## YOUR OBJECTIVE
Give every entry again, unchanged, and leave its images out.
§
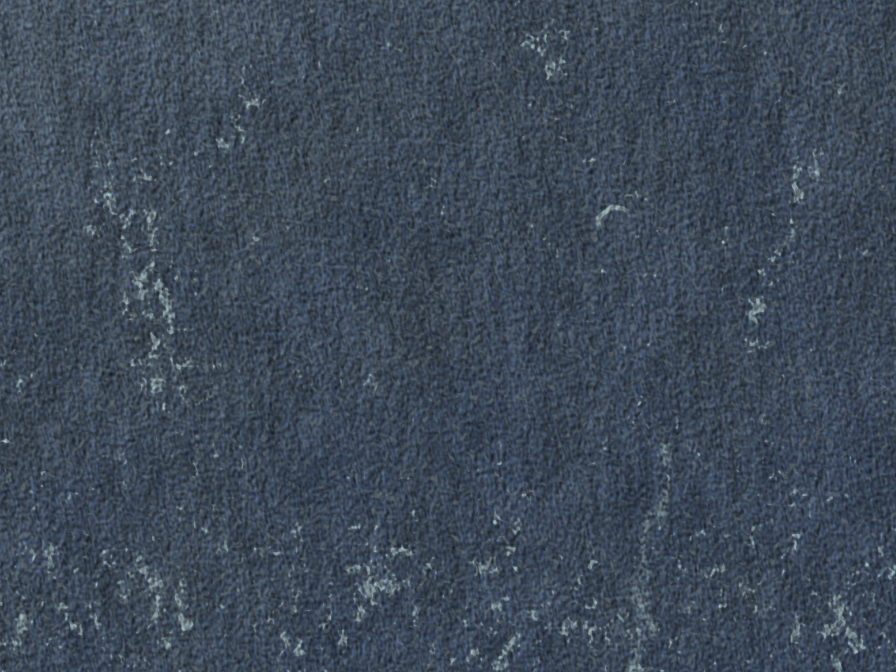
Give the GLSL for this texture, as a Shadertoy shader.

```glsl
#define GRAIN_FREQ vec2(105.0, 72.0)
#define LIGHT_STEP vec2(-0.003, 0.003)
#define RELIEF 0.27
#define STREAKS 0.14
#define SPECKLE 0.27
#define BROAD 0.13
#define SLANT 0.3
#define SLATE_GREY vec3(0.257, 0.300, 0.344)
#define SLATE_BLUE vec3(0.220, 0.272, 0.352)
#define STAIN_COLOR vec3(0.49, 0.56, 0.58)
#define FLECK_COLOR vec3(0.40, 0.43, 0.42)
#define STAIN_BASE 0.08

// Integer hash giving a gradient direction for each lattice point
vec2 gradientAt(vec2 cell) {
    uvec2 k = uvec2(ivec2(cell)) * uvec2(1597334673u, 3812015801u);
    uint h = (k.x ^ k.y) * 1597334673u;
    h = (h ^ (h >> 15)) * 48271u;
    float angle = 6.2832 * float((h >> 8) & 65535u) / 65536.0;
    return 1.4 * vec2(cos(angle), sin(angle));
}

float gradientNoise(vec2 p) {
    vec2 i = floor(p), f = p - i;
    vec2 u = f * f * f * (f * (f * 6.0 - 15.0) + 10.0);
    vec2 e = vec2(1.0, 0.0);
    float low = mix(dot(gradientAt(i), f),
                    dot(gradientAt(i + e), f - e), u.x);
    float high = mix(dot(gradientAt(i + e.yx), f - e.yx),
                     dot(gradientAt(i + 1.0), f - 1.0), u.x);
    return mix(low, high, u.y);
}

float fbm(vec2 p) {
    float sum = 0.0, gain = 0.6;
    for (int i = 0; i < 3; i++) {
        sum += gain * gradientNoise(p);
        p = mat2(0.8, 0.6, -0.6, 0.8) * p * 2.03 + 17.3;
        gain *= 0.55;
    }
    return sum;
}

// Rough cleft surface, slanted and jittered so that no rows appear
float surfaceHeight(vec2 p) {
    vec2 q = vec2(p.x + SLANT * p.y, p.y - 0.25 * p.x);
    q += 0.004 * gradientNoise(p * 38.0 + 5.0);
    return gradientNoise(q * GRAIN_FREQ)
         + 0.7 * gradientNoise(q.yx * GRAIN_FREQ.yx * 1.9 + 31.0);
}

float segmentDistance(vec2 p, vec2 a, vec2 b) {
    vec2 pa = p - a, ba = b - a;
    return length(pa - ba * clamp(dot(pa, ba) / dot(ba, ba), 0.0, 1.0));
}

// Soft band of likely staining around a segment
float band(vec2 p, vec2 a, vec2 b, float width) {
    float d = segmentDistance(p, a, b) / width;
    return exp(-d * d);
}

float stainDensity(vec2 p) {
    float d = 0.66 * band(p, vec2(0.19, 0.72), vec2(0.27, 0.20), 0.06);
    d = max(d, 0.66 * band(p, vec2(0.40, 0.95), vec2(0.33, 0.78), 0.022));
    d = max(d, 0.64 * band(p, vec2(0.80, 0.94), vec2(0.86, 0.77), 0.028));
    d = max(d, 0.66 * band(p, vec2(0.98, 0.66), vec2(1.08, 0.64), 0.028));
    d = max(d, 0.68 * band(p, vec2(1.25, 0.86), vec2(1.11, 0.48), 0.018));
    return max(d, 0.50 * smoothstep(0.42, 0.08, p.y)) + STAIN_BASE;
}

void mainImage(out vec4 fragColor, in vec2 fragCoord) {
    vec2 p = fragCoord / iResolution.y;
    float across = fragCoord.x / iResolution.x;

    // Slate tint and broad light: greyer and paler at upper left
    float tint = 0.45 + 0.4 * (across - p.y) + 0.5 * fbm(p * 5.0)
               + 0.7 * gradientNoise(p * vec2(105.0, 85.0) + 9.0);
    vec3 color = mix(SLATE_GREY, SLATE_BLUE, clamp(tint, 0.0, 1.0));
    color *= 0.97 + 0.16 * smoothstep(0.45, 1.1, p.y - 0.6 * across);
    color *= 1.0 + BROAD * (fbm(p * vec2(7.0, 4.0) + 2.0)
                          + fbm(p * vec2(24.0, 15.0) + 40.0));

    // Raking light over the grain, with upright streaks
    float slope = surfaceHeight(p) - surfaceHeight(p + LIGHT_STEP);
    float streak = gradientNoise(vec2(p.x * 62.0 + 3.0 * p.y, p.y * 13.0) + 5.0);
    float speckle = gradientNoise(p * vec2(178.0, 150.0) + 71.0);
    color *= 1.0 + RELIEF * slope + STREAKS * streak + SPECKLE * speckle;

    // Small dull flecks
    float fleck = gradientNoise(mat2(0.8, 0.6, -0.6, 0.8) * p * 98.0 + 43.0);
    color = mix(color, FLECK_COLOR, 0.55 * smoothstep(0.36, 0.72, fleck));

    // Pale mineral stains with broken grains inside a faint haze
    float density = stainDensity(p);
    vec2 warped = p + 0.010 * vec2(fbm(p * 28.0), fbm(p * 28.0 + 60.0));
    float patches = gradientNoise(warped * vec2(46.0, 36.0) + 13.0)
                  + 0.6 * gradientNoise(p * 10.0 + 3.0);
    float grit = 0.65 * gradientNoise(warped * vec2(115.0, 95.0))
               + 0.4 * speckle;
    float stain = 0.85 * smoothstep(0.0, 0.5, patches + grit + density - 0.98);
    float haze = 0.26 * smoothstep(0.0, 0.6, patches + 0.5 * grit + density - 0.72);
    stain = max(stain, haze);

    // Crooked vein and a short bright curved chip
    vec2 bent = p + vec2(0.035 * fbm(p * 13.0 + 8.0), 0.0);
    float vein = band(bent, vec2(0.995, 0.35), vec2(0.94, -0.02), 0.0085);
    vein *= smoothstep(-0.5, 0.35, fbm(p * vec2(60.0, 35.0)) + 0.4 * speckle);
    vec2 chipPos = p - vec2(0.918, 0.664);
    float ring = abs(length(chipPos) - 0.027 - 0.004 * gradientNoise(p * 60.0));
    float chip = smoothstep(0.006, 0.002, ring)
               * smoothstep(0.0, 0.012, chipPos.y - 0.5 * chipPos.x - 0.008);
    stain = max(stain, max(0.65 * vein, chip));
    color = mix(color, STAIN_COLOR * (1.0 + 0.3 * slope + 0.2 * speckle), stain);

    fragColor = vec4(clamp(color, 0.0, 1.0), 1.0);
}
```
§
## RESULT FOR THIS EXERCISE
Give the GLSL for this texture, as a Shadertoy shader.

```glsl
#define GRAIN_FREQ vec2(105.0, 72.0)
#define LIGHT_STEP vec2(-0.003, 0.003)
#define RELIEF 0.27
#define STREAKS 0.14
#define SPECKLE 0.27
#define BROAD 0.13
#define SLANT 0.3
#define SLATE_GREY vec3(0.257, 0.300, 0.344)
#define SLATE_BLUE vec3(0.220, 0.272, 0.352)
#define STAIN_COLOR vec3(0.49, 0.56, 0.58)
#define FLECK_COLOR vec3(0.40, 0.43, 0.42)
#define STAIN_BASE 0.08

// Integer hash giving a gradient direction for each lattice point
vec2 gradientAt(vec2 cell) {
    uvec2 k = uvec2(ivec2(cell)) * uvec2(1597334673u, 3812015801u);
    uint h = (k.x ^ k.y) * 1597334673u;
    h = (h ^ (h >> 15)) * 48271u;
    float angle = 6.2832 * float((h >> 8) & 65535u) / 65536.0;
    return 1.4 * vec2(cos(angle), sin(angle));
}

float gradientNoise(vec2 p) {
    vec2 i = floor(p), f = p - i;
    vec2 u = f * f * f * (f * (f * 6.0 - 15.0) + 10.0);
    vec2 e = vec2(1.0, 0.0);
    float low = mix(dot(gradientAt(i), f),
                    dot(gradientAt(i + e), f - e), u.x);
    float high = mix(dot(gradientAt(i + e.yx), f - e.yx),
                     dot(gradientAt(i + 1.0), f - 1.0), u.x);
    return mix(low, high, u.y);
}

float fbm(vec2 p) {
    float sum = 0.0, gain = 0.6;
    for (int i = 0; i < 3; i++) {
        sum += gain * gradientNoise(p);
        p = mat2(0.8, 0.6, -0.6, 0.8) * p * 2.03 + 17.3;
        gain *= 0.55;
    }
    return sum;
}

// Rough cleft surface, slanted and jittered so that no rows appear
float surfaceHeight(vec2 p) {
    vec2 q = vec2(p.x + SLANT * p.y, p.y - 0.25 * p.x);
    q += 0.004 * gradientNoise(p * 38.0 + 5.0);
    return gradientNoise(q * GRAIN_FREQ)
         + 0.7 * gradientNoise(q.yx * GRAIN_FREQ.yx * 1.9 + 31.0);
}

float segmentDistance(vec2 p, vec2 a, vec2 b) {
    vec2 pa = p - a, ba = b - a;
    return length(pa - ba * clamp(dot(pa, ba) / dot(ba, ba), 0.0, 1.0));
}

// Soft band of likely staining around a segment
float band(vec2 p, vec2 a, vec2 b, float width) {
    float d = segmentDistance(p, a, b) / width;
    return exp(-d * d);
}

float stainDensity(vec2 p) {
    float d = 0.66 * band(p, vec2(0.19, 0.72), vec2(0.27, 0.20), 0.06);
    d = max(d, 0.66 * band(p, vec2(0.40, 0.95), vec2(0.33, 0.78), 0.022));
    d = max(d, 0.64 * band(p, vec2(0.80, 0.94), vec2(0.86, 0.77), 0.028));
    d = max(d, 0.66 * band(p, vec2(0.98, 0.66), vec2(1.08, 0.64), 0.028));
    d = max(d, 0.68 * band(p, vec2(1.25, 0.86), vec2(1.11, 0.48), 0.018));
    return max(d, 0.50 * smoothstep(0.42, 0.08, p.y)) + STAIN_BASE;
}

void mainImage(out vec4 fragColor, in vec2 fragCoord) {
    vec2 p = fragCoord / iResolution.y;
    float across = fragCoord.x / iResolution.x;

    // Slate tint and broad light: greyer and paler at upper left
    float tint = 0.45 + 0.4 * (across - p.y) + 0.5 * fbm(p * 5.0)
               + 0.7 * gradientNoise(p * vec2(105.0, 85.0) + 9.0);
    vec3 color = mix(SLATE_GREY, SLATE_BLUE, clamp(tint, 0.0, 1.0));
    color *= 0.97 + 0.16 * smoothstep(0.45, 1.1, p.y - 0.6 * across);
    color *= 1.0 + BROAD * (fbm(p * vec2(7.0, 4.0) + 2.0)
                          + fbm(p * vec2(24.0, 15.0) + 40.0));

    // Raking light over the grain, with upright streaks
    float slope = surfaceHeight(p) - surfaceHeight(p + LIGHT_STEP);
    float streak = gradientNoise(vec2(p.x * 62.0 + 3.0 * p.y, p.y * 13.0) + 5.0);
    float speckle = gradientNoise(p * vec2(178.0, 150.0) + 71.0);
    color *= 1.0 + RELIEF * slope + STREAKS * streak + SPECKLE * speckle;

    // Small dull flecks
    float fleck = gradientNoise(mat2(0.8, 0.6, -0.6, 0.8) * p * 98.0 + 43.0);
    color = mix(color, FLECK_COLOR, 0.55 * smoothstep(0.36, 0.72, fleck));

    // Pale mineral stains with broken grains inside a faint haze
    float density = stainDensity(p);
    vec2 warped = p + 0.010 * vec2(fbm(p * 28.0), fbm(p * 28.0 + 60.0));
    float patches = gradientNoise(warped * vec2(46.0, 36.0) + 13.0)
                  + 0.6 * gradientNoise(p * 10.0 + 3.0);
    float grit = 0.65 * gradientNoise(warped * vec2(115.0, 95.0))
               + 0.4 * speckle;
    float stain = 0.85 * smoothstep(0.0, 0.5, patches + grit + density - 0.98);
    float haze = 0.26 * smoothstep(0.0, 0.6, patches + 0.5 * grit + density - 0.72);
    stain = max(stain, haze);

    // Crooked vein and a short bright curved chip
    vec2 bent = p + vec2(0.035 * fbm(p * 13.0 + 8.0), 0.0);
    float vein = band(bent, vec2(0.995, 0.35), vec2(0.94, -0.02), 0.0085);
    vein *= smoothstep(-0.5, 0.35, fbm(p * vec2(60.0, 35.0)) + 0.4 * speckle);
    vec2 chipPos = p - vec2(0.918, 0.664);
    float ring = abs(length(chipPos) - 0.027 - 0.004 * gradientNoise(p * 60.0));
    float chip = smoothstep(0.006, 0.002, ring)
               * smoothstep(0.0, 0.012, chipPos.y - 0.5 * chipPos.x - 0.008);
    stain = max(stain, max(0.65 * vein, chip));
    color = mix(color, STAIN_COLOR * (1.0 + 0.3 * slope + 0.2 * speckle), stain);

    fragColor = vec4(clamp(color, 0.0, 1.0), 1.0);
}
```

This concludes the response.